Data shown -
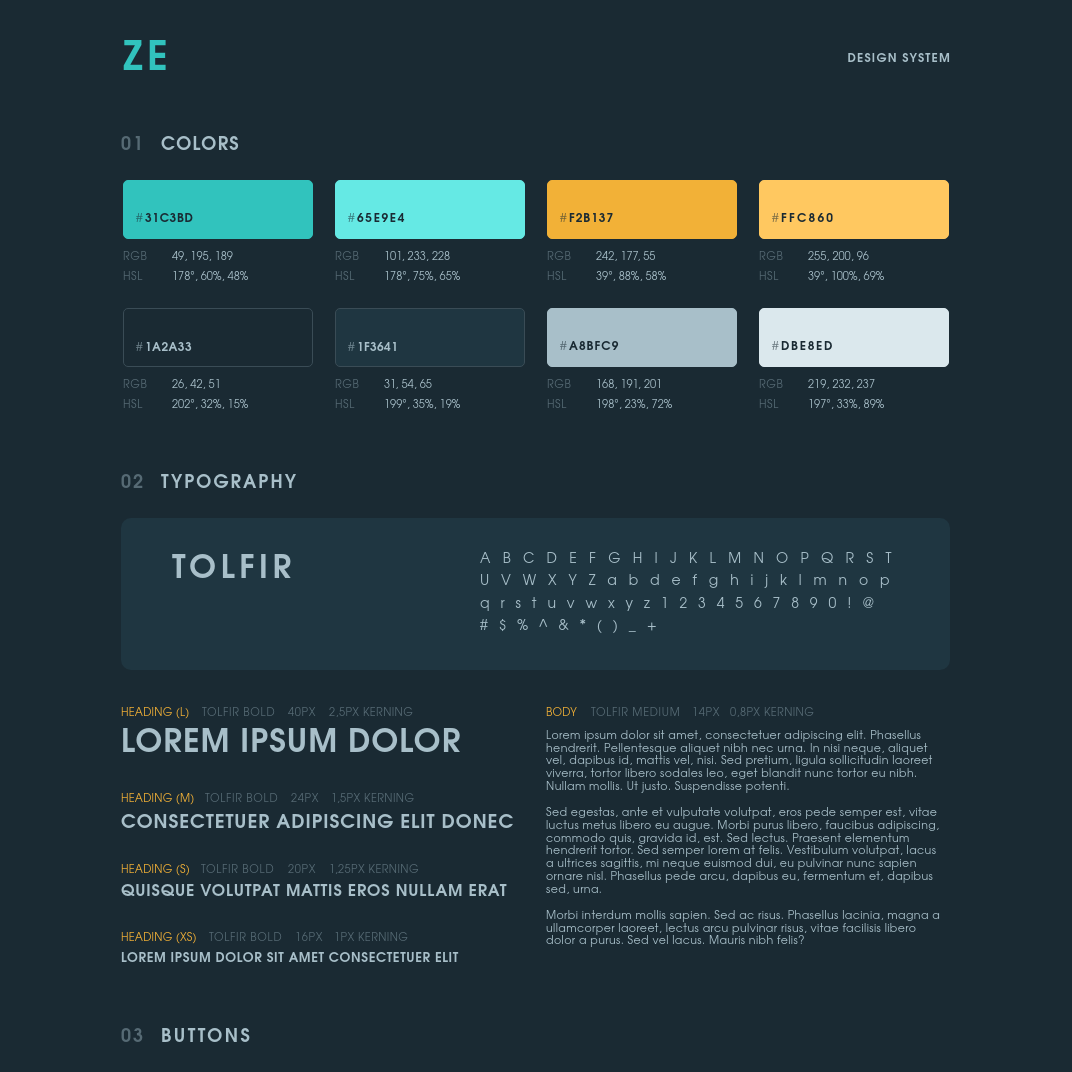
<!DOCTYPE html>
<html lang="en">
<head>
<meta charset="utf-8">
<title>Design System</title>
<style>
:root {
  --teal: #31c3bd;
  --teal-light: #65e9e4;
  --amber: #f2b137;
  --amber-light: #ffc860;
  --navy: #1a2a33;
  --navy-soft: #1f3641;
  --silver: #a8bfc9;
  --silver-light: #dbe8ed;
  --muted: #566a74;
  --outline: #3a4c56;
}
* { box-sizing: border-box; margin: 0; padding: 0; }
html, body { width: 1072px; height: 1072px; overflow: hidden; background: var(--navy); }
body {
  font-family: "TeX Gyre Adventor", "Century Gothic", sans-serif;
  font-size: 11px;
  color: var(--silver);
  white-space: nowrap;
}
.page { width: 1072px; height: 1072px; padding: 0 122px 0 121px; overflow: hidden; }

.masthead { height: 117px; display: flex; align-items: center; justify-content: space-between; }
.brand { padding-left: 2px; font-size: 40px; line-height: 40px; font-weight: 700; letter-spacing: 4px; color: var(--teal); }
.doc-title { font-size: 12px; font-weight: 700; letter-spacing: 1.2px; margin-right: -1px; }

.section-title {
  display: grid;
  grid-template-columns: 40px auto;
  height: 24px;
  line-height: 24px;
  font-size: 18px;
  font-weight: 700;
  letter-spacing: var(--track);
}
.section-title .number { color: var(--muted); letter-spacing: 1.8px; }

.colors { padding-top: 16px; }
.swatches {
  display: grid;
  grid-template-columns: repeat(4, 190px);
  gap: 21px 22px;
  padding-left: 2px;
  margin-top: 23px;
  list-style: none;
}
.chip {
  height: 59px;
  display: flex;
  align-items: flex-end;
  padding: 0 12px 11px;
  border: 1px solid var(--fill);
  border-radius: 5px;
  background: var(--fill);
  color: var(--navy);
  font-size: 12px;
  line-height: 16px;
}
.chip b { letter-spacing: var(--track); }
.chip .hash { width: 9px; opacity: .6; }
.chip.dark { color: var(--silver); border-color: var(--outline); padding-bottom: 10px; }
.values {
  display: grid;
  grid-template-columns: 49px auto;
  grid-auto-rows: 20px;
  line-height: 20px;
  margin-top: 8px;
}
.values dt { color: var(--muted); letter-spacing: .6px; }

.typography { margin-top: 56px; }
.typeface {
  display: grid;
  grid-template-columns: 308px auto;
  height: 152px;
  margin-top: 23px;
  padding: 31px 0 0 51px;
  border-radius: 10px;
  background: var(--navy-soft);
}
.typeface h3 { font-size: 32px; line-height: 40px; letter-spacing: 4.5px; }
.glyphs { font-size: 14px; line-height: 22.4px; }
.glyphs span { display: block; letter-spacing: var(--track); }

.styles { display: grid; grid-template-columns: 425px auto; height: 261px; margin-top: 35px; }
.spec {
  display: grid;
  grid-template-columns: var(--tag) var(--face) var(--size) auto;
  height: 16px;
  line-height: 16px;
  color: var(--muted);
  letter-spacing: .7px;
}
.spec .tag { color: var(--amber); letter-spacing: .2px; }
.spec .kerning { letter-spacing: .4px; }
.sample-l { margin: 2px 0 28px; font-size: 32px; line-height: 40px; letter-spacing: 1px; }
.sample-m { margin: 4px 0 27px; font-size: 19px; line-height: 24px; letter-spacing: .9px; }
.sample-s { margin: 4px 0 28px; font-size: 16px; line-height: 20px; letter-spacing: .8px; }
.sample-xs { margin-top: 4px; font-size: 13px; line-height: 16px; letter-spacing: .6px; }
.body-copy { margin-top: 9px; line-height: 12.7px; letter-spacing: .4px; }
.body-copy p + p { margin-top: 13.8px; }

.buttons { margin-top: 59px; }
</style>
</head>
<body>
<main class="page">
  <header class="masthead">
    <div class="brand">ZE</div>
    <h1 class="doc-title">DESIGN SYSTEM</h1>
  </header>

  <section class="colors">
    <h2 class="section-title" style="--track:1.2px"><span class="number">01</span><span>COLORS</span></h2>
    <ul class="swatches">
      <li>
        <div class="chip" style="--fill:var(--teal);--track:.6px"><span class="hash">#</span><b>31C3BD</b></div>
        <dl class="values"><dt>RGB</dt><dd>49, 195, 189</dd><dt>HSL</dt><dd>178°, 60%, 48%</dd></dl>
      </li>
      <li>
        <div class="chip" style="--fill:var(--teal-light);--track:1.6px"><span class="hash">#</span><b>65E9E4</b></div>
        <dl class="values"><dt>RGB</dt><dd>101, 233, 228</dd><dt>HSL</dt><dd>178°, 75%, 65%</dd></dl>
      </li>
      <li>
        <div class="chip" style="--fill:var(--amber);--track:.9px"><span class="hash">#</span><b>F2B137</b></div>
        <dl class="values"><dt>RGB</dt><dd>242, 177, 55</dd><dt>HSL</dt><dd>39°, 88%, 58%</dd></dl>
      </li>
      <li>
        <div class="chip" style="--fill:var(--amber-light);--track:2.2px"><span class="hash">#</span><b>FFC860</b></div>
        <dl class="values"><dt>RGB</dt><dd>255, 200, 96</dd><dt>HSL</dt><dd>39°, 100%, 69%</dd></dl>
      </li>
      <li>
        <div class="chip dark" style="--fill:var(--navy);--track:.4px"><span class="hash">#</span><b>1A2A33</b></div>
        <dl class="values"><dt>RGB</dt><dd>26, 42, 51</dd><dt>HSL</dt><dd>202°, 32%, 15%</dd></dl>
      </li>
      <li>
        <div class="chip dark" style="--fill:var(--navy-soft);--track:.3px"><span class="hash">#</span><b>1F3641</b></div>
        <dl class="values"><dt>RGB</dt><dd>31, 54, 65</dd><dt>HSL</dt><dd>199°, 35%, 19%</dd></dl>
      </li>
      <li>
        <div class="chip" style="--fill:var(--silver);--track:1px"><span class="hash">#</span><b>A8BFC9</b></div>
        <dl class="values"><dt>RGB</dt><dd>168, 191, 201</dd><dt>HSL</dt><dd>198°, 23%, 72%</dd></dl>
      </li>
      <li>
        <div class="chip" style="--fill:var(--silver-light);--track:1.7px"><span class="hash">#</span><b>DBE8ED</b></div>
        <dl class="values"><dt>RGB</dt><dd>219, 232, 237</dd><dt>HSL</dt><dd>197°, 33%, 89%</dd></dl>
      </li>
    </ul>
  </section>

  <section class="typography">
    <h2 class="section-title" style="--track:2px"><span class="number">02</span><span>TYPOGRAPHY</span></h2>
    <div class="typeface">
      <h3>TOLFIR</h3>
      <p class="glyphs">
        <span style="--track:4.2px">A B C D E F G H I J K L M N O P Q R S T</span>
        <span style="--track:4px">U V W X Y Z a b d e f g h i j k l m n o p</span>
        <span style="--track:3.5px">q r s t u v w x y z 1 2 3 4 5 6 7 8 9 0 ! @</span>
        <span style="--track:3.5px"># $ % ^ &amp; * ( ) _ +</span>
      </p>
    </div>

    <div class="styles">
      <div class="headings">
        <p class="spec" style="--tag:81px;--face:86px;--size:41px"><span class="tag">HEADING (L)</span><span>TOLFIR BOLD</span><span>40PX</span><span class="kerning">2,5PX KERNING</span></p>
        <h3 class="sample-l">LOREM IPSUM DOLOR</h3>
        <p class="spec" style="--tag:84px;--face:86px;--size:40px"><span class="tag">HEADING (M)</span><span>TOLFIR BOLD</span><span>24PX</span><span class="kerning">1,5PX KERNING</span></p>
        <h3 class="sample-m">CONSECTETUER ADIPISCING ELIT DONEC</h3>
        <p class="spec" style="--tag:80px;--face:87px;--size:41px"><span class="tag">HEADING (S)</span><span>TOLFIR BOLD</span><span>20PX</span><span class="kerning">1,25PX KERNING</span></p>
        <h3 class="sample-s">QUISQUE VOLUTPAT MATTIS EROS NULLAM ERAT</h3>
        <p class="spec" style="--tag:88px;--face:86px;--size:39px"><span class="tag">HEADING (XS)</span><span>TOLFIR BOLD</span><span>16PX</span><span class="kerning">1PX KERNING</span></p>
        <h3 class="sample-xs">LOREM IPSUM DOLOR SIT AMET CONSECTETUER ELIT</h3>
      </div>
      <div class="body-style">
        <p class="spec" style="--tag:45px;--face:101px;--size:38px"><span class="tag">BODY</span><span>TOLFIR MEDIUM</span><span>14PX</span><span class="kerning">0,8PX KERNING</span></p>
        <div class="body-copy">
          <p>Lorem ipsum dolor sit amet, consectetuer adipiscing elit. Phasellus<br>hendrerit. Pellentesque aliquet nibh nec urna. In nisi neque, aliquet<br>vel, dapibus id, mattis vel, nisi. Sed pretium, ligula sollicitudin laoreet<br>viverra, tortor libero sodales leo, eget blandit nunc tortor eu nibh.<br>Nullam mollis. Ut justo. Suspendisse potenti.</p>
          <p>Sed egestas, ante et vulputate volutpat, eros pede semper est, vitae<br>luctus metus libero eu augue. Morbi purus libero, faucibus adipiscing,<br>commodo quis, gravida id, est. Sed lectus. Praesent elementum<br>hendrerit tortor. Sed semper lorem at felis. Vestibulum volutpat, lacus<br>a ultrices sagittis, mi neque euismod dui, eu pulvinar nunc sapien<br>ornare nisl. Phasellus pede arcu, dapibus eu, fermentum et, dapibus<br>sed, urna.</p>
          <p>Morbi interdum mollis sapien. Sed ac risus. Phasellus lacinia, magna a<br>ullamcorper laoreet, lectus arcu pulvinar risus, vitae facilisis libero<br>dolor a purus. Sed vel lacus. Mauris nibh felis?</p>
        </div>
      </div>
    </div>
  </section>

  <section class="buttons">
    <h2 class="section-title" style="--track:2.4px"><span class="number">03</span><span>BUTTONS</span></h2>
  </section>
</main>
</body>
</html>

Work order -
Extract every line from the records above that contains the word "muted".

Your response -
  --muted: #566a74;
.section-title .number { color: var(--muted); letter-spacing: 1.8px; }
.values dt { color: var(--muted); letter-spacing: .6px; }
  color: var(--muted);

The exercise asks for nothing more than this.